Exercise details: If a line in the entries below contains "overflow", copy it.
◆ ◆ ◆ ◆
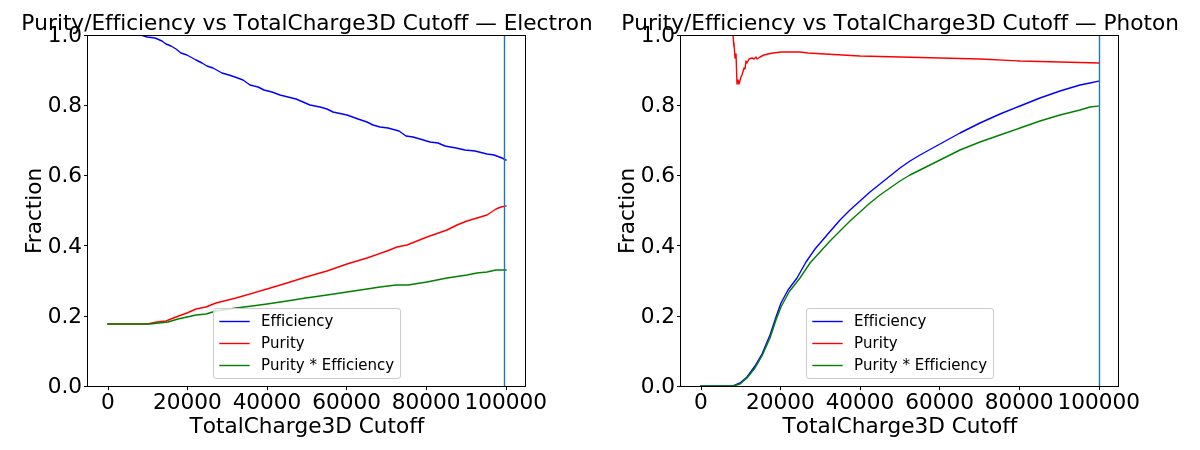
<!DOCTYPE html>
<html lang="en">
<head>
<meta charset="utf-8">
<title>Purity/Efficiency vs TotalCharge3D Cutoff</title>
<style>
:root {
  --paper: #fff;
  --ink: #000;
  --efficiency: #00f;
  --purity: #f00;
  --product: #008000;
  --cutoff: #1f77b4;
  --legend-edge: #ccc;
  --legend-fill: rgba(255, 255, 255, .8);
}
* { box-sizing: border-box; margin: 0; padding: 0; }
body {
  width: 1200px;
  height: 450px;
  overflow: hidden;
  background: var(--paper);
  color: var(--ink);
  font: 21.6px/24px "DejaVu Sans", sans-serif;
  font-kerning: none;
  font-variant-ligatures: none;
  white-space: nowrap;
}
.charts { display: grid; grid-template-columns: 593px 593px; height: 450px; }
.chart {
  display: grid;
  grid-template-columns: 24px 44px 438px;
  grid-template-rows: 35px 351px 28px 24px;
  padding-left: 20px;
}
.title {
  grid-area: 1 / 3;
  display: flex;
  justify-content: center;
  padding-top: 10px;
  font-size: inherit;
  font-weight: normal;
  line-height: 25px;
}
.y-label {
  grid-area: 2 / 1;
  margin: 0 -2px 0 2px;
  writing-mode: vertical-rl;
  transform: rotate(180deg);
  text-align: center;
}
.y-ticks {
  grid-area: 2 / 2;
  display: flex;
  flex-direction: column;
  justify-content: space-between;
  margin: -12px 0;
  padding-right: 6px;
  list-style: none;
}
.y-ticks li { display: flex; justify-content: flex-end; }
.plot { grid-area: 2 / 3; position: relative; }
.plot > svg { display: block; overflow: visible; }
.x-ticks {
  grid-area: 3 / 3;
  display: grid;
  grid-template-columns: repeat(6, 79.6px);
  margin-left: -20px;
  padding-top: 4px;
  list-style: none;
}
.x-ticks li { display: flex; justify-content: center; }
.x-label { grid-area: 4 / 3; text-align: center; }
.legend {
  position: absolute;
  left: 125px;
  top: 273px;
  width: 188px;
  height: 71px;
  padding: 1px 5px;
  border: 1px solid var(--legend-edge);
  border-radius: 3px;
  background: var(--legend-fill);
  font-size: 15px;
  line-height: 22px;
  list-style: none;
}
.legend li { display: flex; align-items: center; gap: 11px; }
.legend svg { flex: none; width: 31px; height: 3px; }
.curve { fill: none; stroke-width: 1.4; stroke-linejoin: round; stroke-linecap: square; }
.curve.efficiency { stroke: var(--efficiency); }
.curve.purity { stroke: var(--purity); }
.curve.product { stroke: var(--product); }
.cutoff { stroke: var(--cutoff); stroke-width: 1.4; }
.axes { fill: none; stroke: var(--ink); stroke-width: 1; shape-rendering: crispEdges; }
</style>
</head>
<body>
<main class="charts">

  <section class="chart">
    <h2 class="title">Purity/Efficiency vs TotalCharge3D Cutoff — Electron</h2>
    <div class="y-label">Fraction</div>
    <ul class="y-ticks"><li>1.0</li><li>0.8</li><li>0.6</li><li>0.4</li><li>0.2</li><li>0.0</li></ul>
    <div class="plot">
      <svg width="438" height="351" viewBox="88 35 438 351" role="img" aria-label="Electron efficiency, purity and their product against cutoff">
        <defs>
          <clipPath id="plot-area"><rect x="88" y="35" width="1031" height="352"/></clipPath>
          <g id="axes" class="axes">
            <rect x="87.5" y="35.5" width="438" height="351"/>
            <path d="M108 386v4M187.6 386v4M267.2 386v4M346.8 386v4M426.4 386v4M506 386v4"/>
            <path d="M88 35.5h-4M88 105.5h-4M88 175.5h-4M88 245.5h-4M88 316.5h-4M88 386.5h-4"/>
          </g>
        </defs>
        <g clip-path="url(#plot-area)">
          <polyline class="curve efficiency" points="108,35 141,35 147,37 155,38 162,41 166,44 171,46 176,49 181,53 187,55 196,60 202,63 207,66 213,68 222,73 229,75 235,77 243,80 250,85 258,87 264,90 272,92 280,95 288,97 296,99 303,102 310,105 320,107 327,109 333,112 347,115 358,119 367,122 373,125 380,127 388,128 399,131 406,136 413,137 420,139 430,142 438,143 445,146 456,148 465,150 475,151 487,154 494,155 502,158 506,160"/>
          <polyline class="curve purity" points="108,324 147,324 157,322 166,321 176,317 187,313 196,309 206,307 216,303 236,298 267,289 287,283 306,277 327,271 347,264 367,258 387,251 397,247 407,245 427,237 447,230 457,225 467,221 487,215 496,209 501,207 506,206"/>
          <polyline class="curve product" points="108,324 150,324 168,322 178,319 187,317 196,315 206,314 216,311 236,308 267,304 287,301 306,298 327,295 347,292 367,289 380,287 396,285 408,285 427,282 447,278 467,275 477,273 487,272 496,270 506,270"/>
          <line class="cutoff" x1="504.5" y1="35" x2="504.5" y2="386"/>
        </g>
        <use href="#axes"/>
      </svg>
      <ul class="legend">
        <li><svg viewBox="0 0 31 3" aria-hidden="true"><path class="curve efficiency" d="M1 1.5h29"/></svg>Efficiency</li>
        <li><svg viewBox="0 0 31 3" aria-hidden="true"><path class="curve purity" d="M1 1.5h29"/></svg>Purity</li>
        <li><svg viewBox="0 0 31 3" aria-hidden="true"><path class="curve product" d="M1 1.5h29"/></svg>Purity * Efficiency</li>
      </ul>
    </div>
    <ul class="x-ticks"><li>0</li><li>20000</li><li>40000</li><li>60000</li><li>80000</li><li>100000</li></ul>
    <div class="x-label">TotalCharge3D Cutoff</div>
  </section>

  <section class="chart">
    <h2 class="title">Purity/Efficiency vs TotalCharge3D Cutoff — Photon</h2>
    <div class="y-label">Fraction</div>
    <ul class="y-ticks"><li>1.0</li><li>0.8</li><li>0.6</li><li>0.4</li><li>0.2</li><li>0.0</li></ul>
    <div class="plot">
      <svg width="438" height="351" viewBox="681 35 438 351" role="img" aria-label="Photon efficiency, purity and their product against cutoff">
        <g clip-path="url(#plot-area)">
          <polyline class="curve efficiency" points="701,386 733,386 740,383 747,377 755,366 762,354 770,335 776,317 781,303 788,290 797,278 806,262 815,249 827,235 840,220 850,210 860,201 870,192 880,184 890,176 900,168 910,161 920,155 940,144 960,133 980,123 1000,114 1020,106 1040,98 1060,91 1080,85 1090,83 1099,81"/>
          <polyline class="curve purity" points="721,35 733,35 734,47 734,43 735,58 736,54 737,84 738,80 739,84 741,77 742,75 744,68 745,69 746,61 747,63 749,59 752,58 754,59 756,57 757,59 760,57 764,55 768,54 773,53 781,52 800,52 808,53 825,54 860,56 900,57 940,58 980,59 1020,61 1060,62 1099,63"/>
          <polyline class="curve product" points="701,386 733,386 740,384 747,378 755,368 762,356 770,338 776,320 781,307 789,292 800,278 810,263 820,252 830,241 840,231 850,221 860,212 870,203 880,195 890,188 900,181 910,175 920,170 940,160 960,150 980,142 1000,135 1020,128 1040,121 1060,115 1080,110 1090,107 1099,106"/>
          <line class="cutoff" x1="1099.5" y1="35" x2="1099.5" y2="386"/>
        </g>
        <use href="#axes" x="593"/>
      </svg>
      <ul class="legend">
        <li><svg viewBox="0 0 31 3" aria-hidden="true"><path class="curve efficiency" d="M1 1.5h29"/></svg>Efficiency</li>
        <li><svg viewBox="0 0 31 3" aria-hidden="true"><path class="curve purity" d="M1 1.5h29"/></svg>Purity</li>
        <li><svg viewBox="0 0 31 3" aria-hidden="true"><path class="curve product" d="M1 1.5h29"/></svg>Purity * Efficiency</li>
      </ul>
    </div>
    <ul class="x-ticks"><li>0</li><li>20000</li><li>40000</li><li>60000</li><li>80000</li><li>100000</li></ul>
    <div class="x-label">TotalCharge3D Cutoff</div>
  </section>

</main>
</body>
</html>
◆ ◆ ◆ ◆
Problem solution:
  overflow: hidden;
.plot > svg { display: block; overflow: visible; }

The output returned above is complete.